As Katie Couric put it: "The President's poll numbers on Iraq and economy are falling even though by all measures the economy is doing well."

A word about Paul Waldman of Media Matters for America making a big deal about the Cyber Alert item "exploiting death" by noting in passing our archive of Peter Jennings material. Not linking to it, mind you, but mentioning it. Anyone who reads the item will note it's pretty soft in tone, but apparently MMFA thinks it's unbelievably rude to "exploit" a death for political gain? But usually after someone prominent dies, their political legacy comes up for debate.

Matt Drudge reports:

CNN has reviewed and agreed to run a controversial ad produced by a pro-abortion group that falsely accuses Supreme Court nominee John Roberts of filing legal papers supporting a convicted clinic bomber!

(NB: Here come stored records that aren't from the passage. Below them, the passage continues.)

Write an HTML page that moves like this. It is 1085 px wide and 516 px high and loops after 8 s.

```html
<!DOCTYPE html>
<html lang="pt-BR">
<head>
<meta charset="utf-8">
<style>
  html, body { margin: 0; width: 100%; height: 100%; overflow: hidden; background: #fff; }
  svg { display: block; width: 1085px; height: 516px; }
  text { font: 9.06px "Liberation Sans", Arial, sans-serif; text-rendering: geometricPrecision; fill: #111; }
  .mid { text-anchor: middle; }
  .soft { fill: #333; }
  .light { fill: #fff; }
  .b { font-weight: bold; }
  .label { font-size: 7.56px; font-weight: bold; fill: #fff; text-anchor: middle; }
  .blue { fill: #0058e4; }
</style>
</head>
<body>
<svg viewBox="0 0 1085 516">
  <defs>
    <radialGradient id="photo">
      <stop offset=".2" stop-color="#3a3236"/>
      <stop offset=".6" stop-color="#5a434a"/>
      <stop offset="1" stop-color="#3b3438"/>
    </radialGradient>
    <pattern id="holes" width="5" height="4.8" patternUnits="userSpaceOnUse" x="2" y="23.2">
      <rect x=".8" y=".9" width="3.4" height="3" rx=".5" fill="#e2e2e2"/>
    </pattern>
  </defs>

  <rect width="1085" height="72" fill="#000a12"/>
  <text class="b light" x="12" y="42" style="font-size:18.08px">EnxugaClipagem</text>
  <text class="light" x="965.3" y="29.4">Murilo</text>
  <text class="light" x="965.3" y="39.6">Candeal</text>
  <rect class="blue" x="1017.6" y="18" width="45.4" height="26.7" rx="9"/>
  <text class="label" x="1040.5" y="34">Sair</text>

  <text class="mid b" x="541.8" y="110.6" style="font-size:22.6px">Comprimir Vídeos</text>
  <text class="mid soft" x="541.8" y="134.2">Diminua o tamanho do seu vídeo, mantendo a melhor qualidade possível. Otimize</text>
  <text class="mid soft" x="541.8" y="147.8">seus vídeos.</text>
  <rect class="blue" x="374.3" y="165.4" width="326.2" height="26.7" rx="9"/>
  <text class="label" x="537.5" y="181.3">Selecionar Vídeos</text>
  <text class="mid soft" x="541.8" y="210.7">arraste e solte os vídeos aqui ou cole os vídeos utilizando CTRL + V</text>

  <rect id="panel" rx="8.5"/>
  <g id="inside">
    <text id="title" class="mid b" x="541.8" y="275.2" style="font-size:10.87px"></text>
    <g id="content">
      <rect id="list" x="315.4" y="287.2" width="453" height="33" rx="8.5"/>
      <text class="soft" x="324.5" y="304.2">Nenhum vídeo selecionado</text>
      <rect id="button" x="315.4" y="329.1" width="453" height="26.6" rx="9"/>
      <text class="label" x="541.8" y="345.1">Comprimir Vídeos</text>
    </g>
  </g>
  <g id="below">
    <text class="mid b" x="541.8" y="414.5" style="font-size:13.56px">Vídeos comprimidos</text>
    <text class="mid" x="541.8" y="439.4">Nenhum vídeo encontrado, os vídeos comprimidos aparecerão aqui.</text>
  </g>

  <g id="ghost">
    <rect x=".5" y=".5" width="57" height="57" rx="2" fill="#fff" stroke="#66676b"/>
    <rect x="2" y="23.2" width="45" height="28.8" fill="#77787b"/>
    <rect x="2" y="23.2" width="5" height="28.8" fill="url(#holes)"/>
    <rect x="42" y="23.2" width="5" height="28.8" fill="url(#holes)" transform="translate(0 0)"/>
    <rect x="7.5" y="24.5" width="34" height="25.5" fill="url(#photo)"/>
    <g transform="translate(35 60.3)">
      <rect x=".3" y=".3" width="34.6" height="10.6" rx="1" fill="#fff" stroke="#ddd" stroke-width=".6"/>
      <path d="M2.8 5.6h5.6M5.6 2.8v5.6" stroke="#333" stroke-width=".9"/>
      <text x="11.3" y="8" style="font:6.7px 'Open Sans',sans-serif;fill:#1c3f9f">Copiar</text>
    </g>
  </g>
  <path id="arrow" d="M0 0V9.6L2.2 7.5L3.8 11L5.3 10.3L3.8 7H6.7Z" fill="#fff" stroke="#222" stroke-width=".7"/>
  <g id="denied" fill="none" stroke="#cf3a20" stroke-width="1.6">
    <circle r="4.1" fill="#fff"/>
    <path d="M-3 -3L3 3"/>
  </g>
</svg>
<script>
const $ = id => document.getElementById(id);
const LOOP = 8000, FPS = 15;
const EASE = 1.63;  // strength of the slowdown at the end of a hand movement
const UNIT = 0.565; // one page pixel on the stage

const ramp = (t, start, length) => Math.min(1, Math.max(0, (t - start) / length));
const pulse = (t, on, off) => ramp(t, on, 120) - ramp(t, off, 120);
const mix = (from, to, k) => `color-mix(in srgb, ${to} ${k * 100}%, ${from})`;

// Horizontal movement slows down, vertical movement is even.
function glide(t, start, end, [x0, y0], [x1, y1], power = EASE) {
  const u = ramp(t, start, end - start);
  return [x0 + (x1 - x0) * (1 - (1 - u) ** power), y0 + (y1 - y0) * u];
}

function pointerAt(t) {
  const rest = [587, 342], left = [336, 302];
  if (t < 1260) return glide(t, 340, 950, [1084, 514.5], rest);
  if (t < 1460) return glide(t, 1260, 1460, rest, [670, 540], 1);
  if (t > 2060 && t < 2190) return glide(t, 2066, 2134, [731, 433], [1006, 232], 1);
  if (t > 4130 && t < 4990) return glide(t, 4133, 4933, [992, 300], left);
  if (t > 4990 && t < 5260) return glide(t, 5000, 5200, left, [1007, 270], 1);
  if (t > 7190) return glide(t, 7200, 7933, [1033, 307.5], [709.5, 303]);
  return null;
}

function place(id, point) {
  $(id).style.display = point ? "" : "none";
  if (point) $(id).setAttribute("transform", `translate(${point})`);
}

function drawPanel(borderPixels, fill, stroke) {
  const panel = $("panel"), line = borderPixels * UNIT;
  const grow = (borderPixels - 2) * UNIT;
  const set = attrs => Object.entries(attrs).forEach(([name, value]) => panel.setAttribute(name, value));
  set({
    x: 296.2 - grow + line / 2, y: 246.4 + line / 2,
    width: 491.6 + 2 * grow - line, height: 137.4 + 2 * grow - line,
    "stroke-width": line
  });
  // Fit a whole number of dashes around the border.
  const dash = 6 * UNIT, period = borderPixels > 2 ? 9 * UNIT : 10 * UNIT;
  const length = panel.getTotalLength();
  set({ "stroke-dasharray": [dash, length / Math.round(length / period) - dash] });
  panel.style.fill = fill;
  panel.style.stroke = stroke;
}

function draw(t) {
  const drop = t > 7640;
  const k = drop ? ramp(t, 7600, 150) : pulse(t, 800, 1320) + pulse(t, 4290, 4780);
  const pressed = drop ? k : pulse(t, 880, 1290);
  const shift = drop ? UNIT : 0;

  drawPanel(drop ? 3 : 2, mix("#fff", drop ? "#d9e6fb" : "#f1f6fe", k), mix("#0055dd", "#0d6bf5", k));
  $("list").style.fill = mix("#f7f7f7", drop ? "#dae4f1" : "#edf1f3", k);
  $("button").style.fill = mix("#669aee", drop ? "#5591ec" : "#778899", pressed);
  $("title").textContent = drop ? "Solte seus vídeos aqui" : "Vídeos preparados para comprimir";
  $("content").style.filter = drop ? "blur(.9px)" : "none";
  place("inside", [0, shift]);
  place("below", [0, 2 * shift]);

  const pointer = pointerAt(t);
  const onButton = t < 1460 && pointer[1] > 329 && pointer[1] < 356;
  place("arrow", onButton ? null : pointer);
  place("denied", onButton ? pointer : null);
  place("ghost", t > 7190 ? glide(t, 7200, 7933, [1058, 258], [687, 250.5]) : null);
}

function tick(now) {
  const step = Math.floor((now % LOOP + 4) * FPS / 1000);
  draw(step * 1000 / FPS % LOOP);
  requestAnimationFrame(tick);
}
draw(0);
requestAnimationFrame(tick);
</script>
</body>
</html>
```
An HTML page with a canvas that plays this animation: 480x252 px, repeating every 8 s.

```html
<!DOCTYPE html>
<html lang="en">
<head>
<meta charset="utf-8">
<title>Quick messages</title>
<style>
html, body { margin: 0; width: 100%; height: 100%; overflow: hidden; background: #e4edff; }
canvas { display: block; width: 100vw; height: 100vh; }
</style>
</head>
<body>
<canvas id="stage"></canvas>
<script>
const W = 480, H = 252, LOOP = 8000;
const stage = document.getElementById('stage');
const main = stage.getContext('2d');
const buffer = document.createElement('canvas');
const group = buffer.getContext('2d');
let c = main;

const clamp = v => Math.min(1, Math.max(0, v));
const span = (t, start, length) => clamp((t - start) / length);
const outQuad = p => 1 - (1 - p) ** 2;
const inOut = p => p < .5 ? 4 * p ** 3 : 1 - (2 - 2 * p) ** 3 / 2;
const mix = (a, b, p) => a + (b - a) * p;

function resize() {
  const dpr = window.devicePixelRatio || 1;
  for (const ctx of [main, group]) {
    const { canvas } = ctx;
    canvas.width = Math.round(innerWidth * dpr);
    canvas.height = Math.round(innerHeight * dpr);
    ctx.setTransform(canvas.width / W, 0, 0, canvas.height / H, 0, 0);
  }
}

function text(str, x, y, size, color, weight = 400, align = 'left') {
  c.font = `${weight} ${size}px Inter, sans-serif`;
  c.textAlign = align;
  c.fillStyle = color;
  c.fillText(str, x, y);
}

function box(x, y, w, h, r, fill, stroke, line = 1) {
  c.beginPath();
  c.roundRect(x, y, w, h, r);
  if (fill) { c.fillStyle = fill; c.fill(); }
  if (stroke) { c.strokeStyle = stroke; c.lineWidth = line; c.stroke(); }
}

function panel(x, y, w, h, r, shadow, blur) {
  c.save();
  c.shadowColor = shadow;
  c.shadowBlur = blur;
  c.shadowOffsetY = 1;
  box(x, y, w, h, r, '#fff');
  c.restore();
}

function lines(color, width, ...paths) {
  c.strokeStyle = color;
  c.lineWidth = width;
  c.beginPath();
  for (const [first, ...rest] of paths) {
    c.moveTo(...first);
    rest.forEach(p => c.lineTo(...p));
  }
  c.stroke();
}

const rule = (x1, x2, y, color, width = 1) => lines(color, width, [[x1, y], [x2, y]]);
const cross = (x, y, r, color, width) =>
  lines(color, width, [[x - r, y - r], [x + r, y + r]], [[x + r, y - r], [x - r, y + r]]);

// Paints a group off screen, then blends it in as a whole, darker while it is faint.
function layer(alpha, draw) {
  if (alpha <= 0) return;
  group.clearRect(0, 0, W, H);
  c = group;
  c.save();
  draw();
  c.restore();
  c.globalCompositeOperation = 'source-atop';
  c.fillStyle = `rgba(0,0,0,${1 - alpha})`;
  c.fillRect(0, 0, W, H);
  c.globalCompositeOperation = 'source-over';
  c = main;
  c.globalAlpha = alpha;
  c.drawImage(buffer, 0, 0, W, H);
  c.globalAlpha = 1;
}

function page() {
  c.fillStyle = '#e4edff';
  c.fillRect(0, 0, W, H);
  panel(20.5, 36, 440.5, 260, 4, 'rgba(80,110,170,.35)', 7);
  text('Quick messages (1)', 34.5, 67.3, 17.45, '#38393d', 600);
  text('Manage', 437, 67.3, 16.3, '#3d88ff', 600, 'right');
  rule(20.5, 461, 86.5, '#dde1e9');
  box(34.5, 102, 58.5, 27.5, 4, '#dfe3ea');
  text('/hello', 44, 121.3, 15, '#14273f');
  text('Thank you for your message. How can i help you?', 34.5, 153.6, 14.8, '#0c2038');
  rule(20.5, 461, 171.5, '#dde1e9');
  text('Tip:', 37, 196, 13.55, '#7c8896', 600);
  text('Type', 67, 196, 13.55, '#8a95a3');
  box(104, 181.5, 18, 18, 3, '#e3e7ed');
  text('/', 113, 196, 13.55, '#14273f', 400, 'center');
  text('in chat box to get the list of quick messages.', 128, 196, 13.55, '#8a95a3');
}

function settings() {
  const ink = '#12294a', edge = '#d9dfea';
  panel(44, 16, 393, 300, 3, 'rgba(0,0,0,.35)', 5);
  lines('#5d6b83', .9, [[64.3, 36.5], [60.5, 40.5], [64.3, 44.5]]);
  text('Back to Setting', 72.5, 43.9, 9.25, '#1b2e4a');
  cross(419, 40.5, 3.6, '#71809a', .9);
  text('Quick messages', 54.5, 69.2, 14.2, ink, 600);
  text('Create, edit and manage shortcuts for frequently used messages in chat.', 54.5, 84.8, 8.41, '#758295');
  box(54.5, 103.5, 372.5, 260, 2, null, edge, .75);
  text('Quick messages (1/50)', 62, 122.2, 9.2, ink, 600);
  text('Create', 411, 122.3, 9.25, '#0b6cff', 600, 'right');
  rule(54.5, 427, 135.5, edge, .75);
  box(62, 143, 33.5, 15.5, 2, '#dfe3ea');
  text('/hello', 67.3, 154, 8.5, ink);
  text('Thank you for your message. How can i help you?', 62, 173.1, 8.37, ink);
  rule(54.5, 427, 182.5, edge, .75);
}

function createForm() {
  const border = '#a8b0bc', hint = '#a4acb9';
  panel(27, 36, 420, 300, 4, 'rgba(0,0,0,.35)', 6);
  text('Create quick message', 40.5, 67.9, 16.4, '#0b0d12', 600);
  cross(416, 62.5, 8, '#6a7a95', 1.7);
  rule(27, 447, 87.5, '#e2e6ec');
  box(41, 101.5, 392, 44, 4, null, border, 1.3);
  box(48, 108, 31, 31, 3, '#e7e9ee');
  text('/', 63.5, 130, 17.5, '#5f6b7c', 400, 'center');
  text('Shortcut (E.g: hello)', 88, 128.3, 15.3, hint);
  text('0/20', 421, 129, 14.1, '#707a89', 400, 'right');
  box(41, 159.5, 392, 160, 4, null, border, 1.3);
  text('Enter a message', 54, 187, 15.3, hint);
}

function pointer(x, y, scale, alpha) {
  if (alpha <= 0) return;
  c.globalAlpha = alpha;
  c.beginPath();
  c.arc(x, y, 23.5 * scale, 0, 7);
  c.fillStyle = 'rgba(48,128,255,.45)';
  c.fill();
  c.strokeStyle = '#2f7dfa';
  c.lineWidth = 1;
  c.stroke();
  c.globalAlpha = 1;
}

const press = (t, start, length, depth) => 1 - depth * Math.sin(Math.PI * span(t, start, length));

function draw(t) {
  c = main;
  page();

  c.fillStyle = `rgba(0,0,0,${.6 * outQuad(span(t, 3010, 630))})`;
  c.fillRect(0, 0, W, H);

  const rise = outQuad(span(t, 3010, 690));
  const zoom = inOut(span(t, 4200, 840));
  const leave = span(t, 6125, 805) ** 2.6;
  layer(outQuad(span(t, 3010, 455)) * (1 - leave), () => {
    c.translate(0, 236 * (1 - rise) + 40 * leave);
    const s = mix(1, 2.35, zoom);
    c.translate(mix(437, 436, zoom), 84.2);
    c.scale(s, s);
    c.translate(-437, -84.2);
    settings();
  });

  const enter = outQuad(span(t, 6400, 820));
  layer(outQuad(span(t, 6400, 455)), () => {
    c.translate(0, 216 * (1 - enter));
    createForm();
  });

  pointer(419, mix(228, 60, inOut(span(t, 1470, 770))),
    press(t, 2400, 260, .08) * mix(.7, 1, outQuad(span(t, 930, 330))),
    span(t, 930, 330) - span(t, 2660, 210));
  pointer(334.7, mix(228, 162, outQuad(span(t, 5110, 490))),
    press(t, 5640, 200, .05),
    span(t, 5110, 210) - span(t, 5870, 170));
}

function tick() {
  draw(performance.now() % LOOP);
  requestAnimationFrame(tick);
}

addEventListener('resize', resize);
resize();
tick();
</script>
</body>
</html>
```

The news network has agreed to a $125,000 ad buy from NARAL, the DRUDGE REPORT has learned, for a commercial which depicts a bombed out 1998 Birmingham, AL abortion clinic.

The Birmingham clinic was bombed seven years after Roberts signed the legal briefing.

The August 9 CBS Evening News drummed up pessimism over the Iraqi government's ability to move forward with drafting a constitution, warning that "Iraqis fear brighter days may not be ahead,' and that "Many Iraqis fear it could be the next thing to blow up here." There was even a shot at President Bush in the form of a clip of an Iraqi leader who complained about being pushed to meet a deadline "because Mr. Bush wants to claim a success of his adventure in Iraq." The complete transcript is after the break.

For almost two years since the current economic expansion began to really pick up steam, impartial economists worldwide have been wondering why so many Americans seem to not believe that a recovery is even transpiring. Unfortunately, the cover-story of the Washington Post’s business section on Saturday, August 6, gives us all a perfect example of why this disconnect between perception and reality exists. 

On the surface, this story was seemingly intended to address the absolutely fabulous employment report that was released by the Bureau of Labor Statistics last Friday. However, given the party currently in power, the Post obviously felt it was more important to rain on what should have been a very delightful parade rather than stick to the facts imparted by this monthly employment survey.

Mercifully, the opening three paragraphs of this diatribe that appears to be more editorial than anything resembling a serious business piece aptly prepares the reader for the almost suffocating Chicken Little motif:

From today's (Tue. Aug. 9, 2005) New York Daily News, in an article by Greg B. Smith and Helen Kennedy:

"During her husband's trial, evidence emerged that linked Jeanine Pirro to her husband's dubious tax practices ... But the far more notorious womanizing was done by Bill Clinton, who was nearly impeached for lying about his relationships with Paula Jones and Monica Lewinsky." (emphasis mine)

Today, the New York Times printed an editorial titled "One Mother in Crawford," which depicts the the protest staged by Cindy Sheehan, who's son who was killed in Iraq in April, 2004.

Fred Barbash at the Washington Post's Supreme Court nomination blog, shows how liberal letters-to-the-editor at various newspapers from around the country contain a stock talking point found on a grassroots webpage.